Changing lives – much more than a faceless cause
Guest blogger Mike Miller, President of Miller Air Group and Coalition Board member, was anxious to share why he supports the Coalition and the work we do. Thank you, Mike, for all you do!
Everyone has choices. Choices of how to spend your time and your money. What to buy, what to give. Emotional choices and rational choices. It’s easy to give when there’s a natural disaster and a website on your screen has dreadful images. Emotions take over. Then there’s saving for retirement – that’s even easier.
But combining the two is a different path, and that path led me to give my time and donations to Coalition for the Homeless.
The bottom line as I got older was the realization that I shouldn’t give money to a faceless cause, where I didn’t know how the money would be spent…or if it would be used wisely. So how do you determine if even a single donation is being spent wisely? Should you? I don’t have the appropriate research tools and, as a small business owner over the last decade, not much extra to give.
I work with airlines and airports, so I had no idea how non-profits worked. While I wanted to give, I also wanted to make sure it went for a good purpose. So I explored Orlando and Orange County for places where there was good work being done. I looked for top-rated non-profits. There are several, and I had volunteered for Second Harvest Food Bank, which is a great organization.
But my research of good works in the community kept coming back to place I had visited once when my daughter was in middle school. We volunteered to serve a meal at the Coalition. It was an emotional night, but I didn’t know much about the organization.
The more I looked, the wider my eyes got. Wow. What a place. What a staff. What a critical need in the community! Obviously homelessness is a critical issue, but Orlando’s problem is even worse. Of mid-sized cities, it’s the worst in the nation for chronic homelessness. Where to begin? Is this is a good cause? Sure, but is this group well-structured? Luckily, the Coalition is a top-rated organization that spends money so wisely that not a penny is wasted. At least none that I can see three years later. Even the water for meetings is donated!
One visit to the Coalition – I took a tour three years ago – and one chance to listen to the great leader, Brent Trotter, and I had to do more. Each time I visited, I could see lives that were yearning for a second chance. The more I listened, the more I wanted to give my time, in whatever way they needed it.

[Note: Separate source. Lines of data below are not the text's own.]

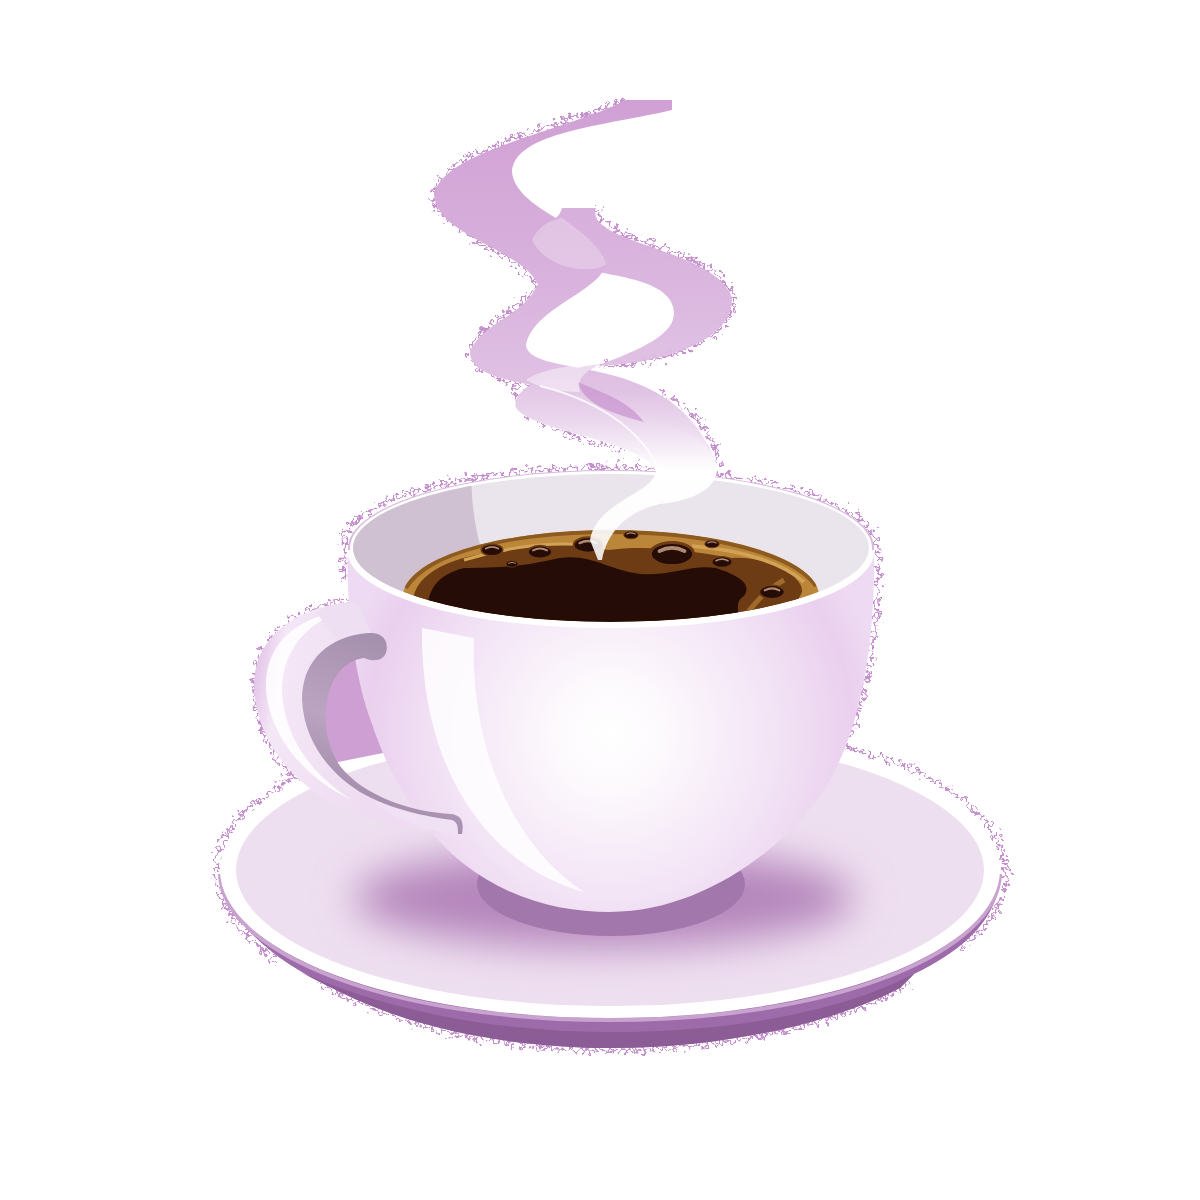
<!DOCTYPE html>
<html lang="en">
<head>
<meta charset="utf-8">
<title>Steaming cup of coffee</title>
<style>
:root{
  --paper:#ffffff;
  --porcelain:#eedff0;
  --porcelain-deep:#e8cdec;
  --inside:#eae5ec;
  --inside-shade:#cfc1d2;
  --orchid:#cd9fd3;
  --fringe:#c58fce;
  --plum:#9d6ba9;
  --plum-dark:#85578f;
  --foot:#a277ab;
  --shadow:#b586bc;
  --handle-shade:#b29ab8;
  --crema:#bb863a;
  --crema-light:#d3a355;
  --roast:#6d3c14;
  --espresso:#260c06;
}
html,body{margin:0;padding:0;background:var(--paper);overflow:hidden}
.canvas{display:block;width:1200px;height:1200px;background:var(--paper)}
.fringe{fill:none;stroke:var(--fringe);stroke-width:1.3;stroke-linecap:butt}
.bubble-body{fill:var(--espresso);stroke:var(--roast);stroke-width:.8}
.bubble-shine{fill:none;stroke:#b08a70;stroke-width:1;stroke-linecap:round}
</style>
</head>
<body>
<svg class="canvas" viewBox="0 0 600 600" role="img" aria-label="A lilac cup of black coffee on a saucer with steam rising">
  <defs>
    <radialGradient id="body-light" gradientUnits="userSpaceOnUse" cx="305" cy="367" r="138">
      <stop offset="0" stop-color="#fff"/>
      <stop offset=".18" stop-color="#fdfafd"/>
      <stop offset=".62" stop-color="#f2e2f5"/>
      <stop offset=".88" stop-color="#ead0ee"/>
      <stop offset="1" stop-color="#eedaf2"/>
    </radialGradient>
    <linearGradient id="handle-light" gradientUnits="userSpaceOnUse" x1="126" y1="340" x2="190" y2="350">
      <stop offset="0" stop-color="#e3c3e8"/>
      <stop offset=".2" stop-color="#f4e7f6"/>
      <stop offset="1" stop-color="#efdcf2"/>
    </linearGradient>
    <linearGradient id="handle-inner" gradientUnits="userSpaceOnUse" x1="190" y1="318" x2="160" y2="390">
      <stop offset="0" stop-color="#a48fac"/>
      <stop offset=".6" stop-color="#bba4c1"/>
      <stop offset="1" stop-color="#a68fae"/>
    </linearGradient>
    <linearGradient id="steam-upper" gradientUnits="userSpaceOnUse" x1="0" y1="50" x2="0" y2="236">
      <stop offset="0" stop-color="#d0a0d4"/>
      <stop offset=".5" stop-color="#d9b3dd"/>
      <stop offset=".78" stop-color="#e0c2e4"/>
      <stop offset="1" stop-color="#fbf6fc"/>
    </linearGradient>
    <linearGradient id="steam-lower" gradientUnits="userSpaceOnUse" x1="0" y1="180" x2="0" y2="280">
      <stop offset="0" stop-color="#dcb9e0"/>
      <stop offset=".3" stop-color="#ead6ed"/>
      <stop offset=".55" stop-color="#fff"/>
      <stop offset="1" stop-color="#fff" stop-opacity=".85"/>
    </linearGradient>
    <filter id="soften" x="-30%" y="-80%" width="160%" height="260%"><feGaussianBlur stdDeviation="10"/></filter>
    <filter id="ragged" filterUnits="userSpaceOnUse" x="80" y="30" width="450" height="510">
      <feTurbulence type="fractalNoise" baseFrequency=".38" numOctaves="2" seed="7" result="grain"/>
      <feDisplacementMap in="SourceGraphic" in2="grain" scale="11" xChannelSelector="R" yChannelSelector="G"/>
    </filter>
    <clipPath id="cup-mouth"><ellipse cx="305.500" cy="274" rx="129" ry="37"/></clipPath>
    <clipPath id="coffee-surface"><ellipse cx="305.500" cy="298" rx="104" ry="33"/></clipPath>
    <clipPath id="saucer-top"><ellipse cx="305" cy="435" rx="187" ry="68"/></clipPath>
    <path id="saucer-underside" d="M112 446C120 466 140 482 168 495C205 514 255 524 306 524C362 524 415 512 450 494L457 487C478 477 494 464 499 446Z"/>
    <path id="cup-body" d="M174 272C173 300 176 335 186 362C196 392 212 416 232 432C255 450 281 456 305 456C348 456 388 428 410 398C428 372 438 330 437 272C437 294 378 312 305 312C233 312 174 294 174 272Z"/>
    <g id="bubble">
      <ellipse class="bubble-body" rx="6" ry="3.200"/>
      <path class="bubble-shine" d="M-3.500 -.8Q0 -2.600 3.500 -.8"/>
    </g>
  </defs>

  <!-- ragged lilac edge -->
  <g class="fringe" filter="url(#ragged)">
    <path d="M420 373C468 384 502 408 503 436C503 452 494 464 480 474"/>
    <path d="M168 380C132 393 108 412 108 436C109 452 118 466 138 480"/>
    <path d="M176 300C150 302 128 318 127 343C128 372 148 396 172 406"/>
    <path d="M172 290V268C180 250 226 236 290 234C370 233 432 248 439 272C440 310 436 340 424 370"/>
    <path d="M312 50C280 64 222 74 217 97C218 116 256 124 268 142C262 156 238 162 235 177C238 188 262 192 290 198"/>
    <path d="M298 104C300 122 360 124 367 149C366 172 330 182 300 183"/>
    <path d="M258 192C254 208 280 216 312 226M330 196C352 208 362 224 358 240"/>
    <path d="M160 492C205 516 255 525 306 525C362 525 420 512 455 492"/>
  </g>

  <!-- saucer -->
  <g id="saucer">
    <use href="#saucer-underside" fill="var(--plum)"/>
    <path d="M150 486C200 508 255 516 306 516C366 516 420 506 457 487L450 494C415 512 362 524 306 524C255 524 205 514 168 495Z" fill="var(--plum-dark)" opacity=".75"/>
    <path d="M110 437C111 475 190 510 305 510C420 510 499 475 500 437" fill="none" stroke="#c9a3d0" stroke-width="2"/>
    <ellipse cx="305" cy="435" rx="195" ry="74" fill="#fff"/>
    <ellipse cx="305" cy="435" rx="187" ry="68" fill="var(--porcelain)"/>
    <g clip-path="url(#saucer-top)">
      <ellipse cx="302" cy="449" rx="125" ry="25" fill="var(--shadow)" filter="url(#soften)"/>
    </g>
    <ellipse cx="305.500" cy="442" rx="67" ry="26" fill="var(--foot)"/>
  </g>

  <!-- handle -->
  <g id="handle">
    <path d="M178 318C160 326 152 340 153 356C154 368 158 377 164 382L194 376V318Z" fill="var(--orchid)"/>
    <path fill="url(#handle-light)" d="M176 301C149 303 127 318 127 343C128 374 152 399 184 409C202 415 218 417 231 417L229 409C205 408 180 399 166 383C156 370 151 352 155 340C160 328 172 322 190 324L186 303Z"/>
    <path d="M172 305C148 309 132 322 133 345C135 368 152 389 176 400C152 385 142 365 141 346C141 326 152 312 172 305Z" fill="#fff" opacity=".85"/>
  </g>

  <!-- cup -->
  <g id="cup">
    <use href="#cup-body" fill="url(#body-light)"/>
    <path d="M211 314L237 319C235 370 254 421 292 446C247 434 210 388 211 314Z" fill="#fff" opacity=".82"/>
    <path d="M176 301C168 302 163 303 158 306L170 322L188 324L180 303Z" fill="#efdff3"/>
    <path d="M188 402C202 412 218 417 231 417L230 409C212 410 198 402 186 396Z" fill="#f1e1f4"/>
    <path fill="url(#handle-inner)" d="M193 321C191 316 186 316 180 317C162 320 151 332 151 350C152 370 164 386 180 396C196 405 212 408 226 410C229 411 229 414 229 417L231 417C232 411 231 408 226 407C205 406 182 398 170 383C164 374 161 362 164 348C167 336 174 330 182 329C189 332 195 329 193 321Z"/>
    <ellipse cx="305.500" cy="274" rx="131.500" ry="39" fill="#d9b9de"/>
    <ellipse cx="305.500" cy="274" rx="130.500" ry="38.500" fill="#fff"/>
    <g clip-path="url(#cup-mouth)">
      <rect x="170" y="230" width="272" height="90" fill="var(--inside)"/>
      <path d="M170 230H236C235 248 237 262 241 276L205 312H170Z" fill="var(--inside-shade)"/>
      <g id="coffee">
        <ellipse cx="305.500" cy="298" rx="104" ry="33" fill="var(--crema)"/>
        <g clip-path="url(#coffee-surface)">
          <path d="M203 294C214 276 254 266 306 266C352 266 396 276 408 293" fill="none" stroke="#8d5a20" stroke-width="2"/>
          <path d="M207 305C203 288 226 277 252 276C270 270 290 272 304 275C325 272 350 276 366 279C384 278 402 288 401 296C398 303 392 308 386 312H207Z" fill="var(--roast)"/>
          <path d="M232 280C258 272 282 271 300 273" fill="none" stroke="var(--crema-light)" stroke-width="1.500"/>
          <path d="M346 273C372 275 392 282 402 291" fill="none" stroke="var(--crema-light)" stroke-width="1.800"/>
          <path d="M214 314C212 298 216 288 232 284C252 284 262 283 280 279C296 277 304 285 320 287C336 288 346 282 358 284C370 288 376 292 372 298C366 302 371 307 369 314Z" fill="var(--espresso)"/>
          <path d="M374 306C379 300 382 296 392 290" fill="none" stroke="#a06a2a" stroke-width="2.500"/>
        </g>
        <use href="#bubble" x="246" y="275" transform="translate(24.600 27.500) scale(.9)"/>
        <use href="#bubble" x="270" y="276"/>
        <use href="#bubble" transform="translate(294 272.500) scale(1.200)"/>
        <use href="#bubble" transform="translate(336 277) scale(1.800)"/>
        <use href="#bubble" transform="translate(361 281) scale(.85)"/>
        <use href="#bubble" transform="translate(386 296) scale(1.050)"/>
        <use href="#bubble" transform="translate(356 272) scale(.6)"/>
        <use href="#bubble" transform="translate(315.500 267.500) scale(.6)"/>
        <use href="#bubble" transform="translate(256 282) scale(.5)"/>
      </g>
    </g>
    <path d="M175 275C176 296 233 312.500 305.500 312.500C378 312.500 435 296 436 275" fill="none" stroke="#fff" stroke-width="3"/>
  </g>

  <!-- steam -->
  <g id="steam">
    <path fill="url(#steam-upper)" d="M313 50H336V55C302 63 257 66 256 86C258 106 300 114 303 132C300 146 266 154 263 173C266 186 306 180 334 200C350 211 358 224 357 236L330 236C322 212 292 200 270 193C250 190 235 186 235 176C240 162 262 158 269 142C260 124 218 118 217 97C222 75 282 66 313 50Z"/>
    <path fill="url(#steam-upper)" opacity=".95" d="M281 104H298C292 122 358 124 366 149C367 171 330 182 298 183C326 173 343 164 335 150C324 133 275 140 266 120C268 113 279 112 281 104Z"/>
    <path fill="#fff" opacity=".28" d="M266 120C270 112 276 110 281 109C292 117 301 124 303 132C298 137 274 136 266 120Z"/>
    <path fill="url(#steam-lower)" d="M300 182C276 185 255 194 258 204C266 216 322 220 328 236C326 247 298 251 295 270L299 280H301C304 264 316 255 330 252C350 250 361 242 358 231C350 207 298 207 290 195C289 189 294 185 300 182Z"/>
    <path fill="#c995d0" opacity=".75" d="M289 191C300 196 314 200 322 211C308 207 292 203 289 191Z"/>
    <path fill="#fff" opacity=".45" d="M263 190C272 184 288 182 300 182C292 186 288 190 290 196C280 196 270 194 263 190Z"/>
    <path fill="none" stroke="#fff" stroke-width="1" opacity=".8" d="M270 193C294 199 320 212 330 236M298 183C318 186 344 202 354 222"/>
  </g>
</svg>
</body>
</html>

I met families that were homeless because both parents lost their jobs. I served dinner recently with a veteran who just needed stability in his life. I met a woman who couldn’t kick drugs until they took everything she owned. And then there are the children. To see the little kids living at the Coalition just breaks my heart, although the staff is so amazingly caring that there’s a bit of solace in an otherwise awful situation.
The Women’s Residential Counseling Center on Hillcrest Street, where many women go to flee a harmful home situation or an abusive spouse, reminds me there’s so much need for so many whose circumstances are never what they planned. And I can see that money is needed to continually repair these old buildings.
The emotional side to changing lives and seeing such dire need gets to me. But knowing how well the Coalition is run gives me comfort that anything I give will be used to help real local people in need, and to make sure the amazingly patient case managers guide them. Clients have to accept case management to stay at the Coalition. It’s no handout. It’s tough love. Luckily there’s plenty of love to go along with the tough choices.
Lives are being changed daily here. That much I know.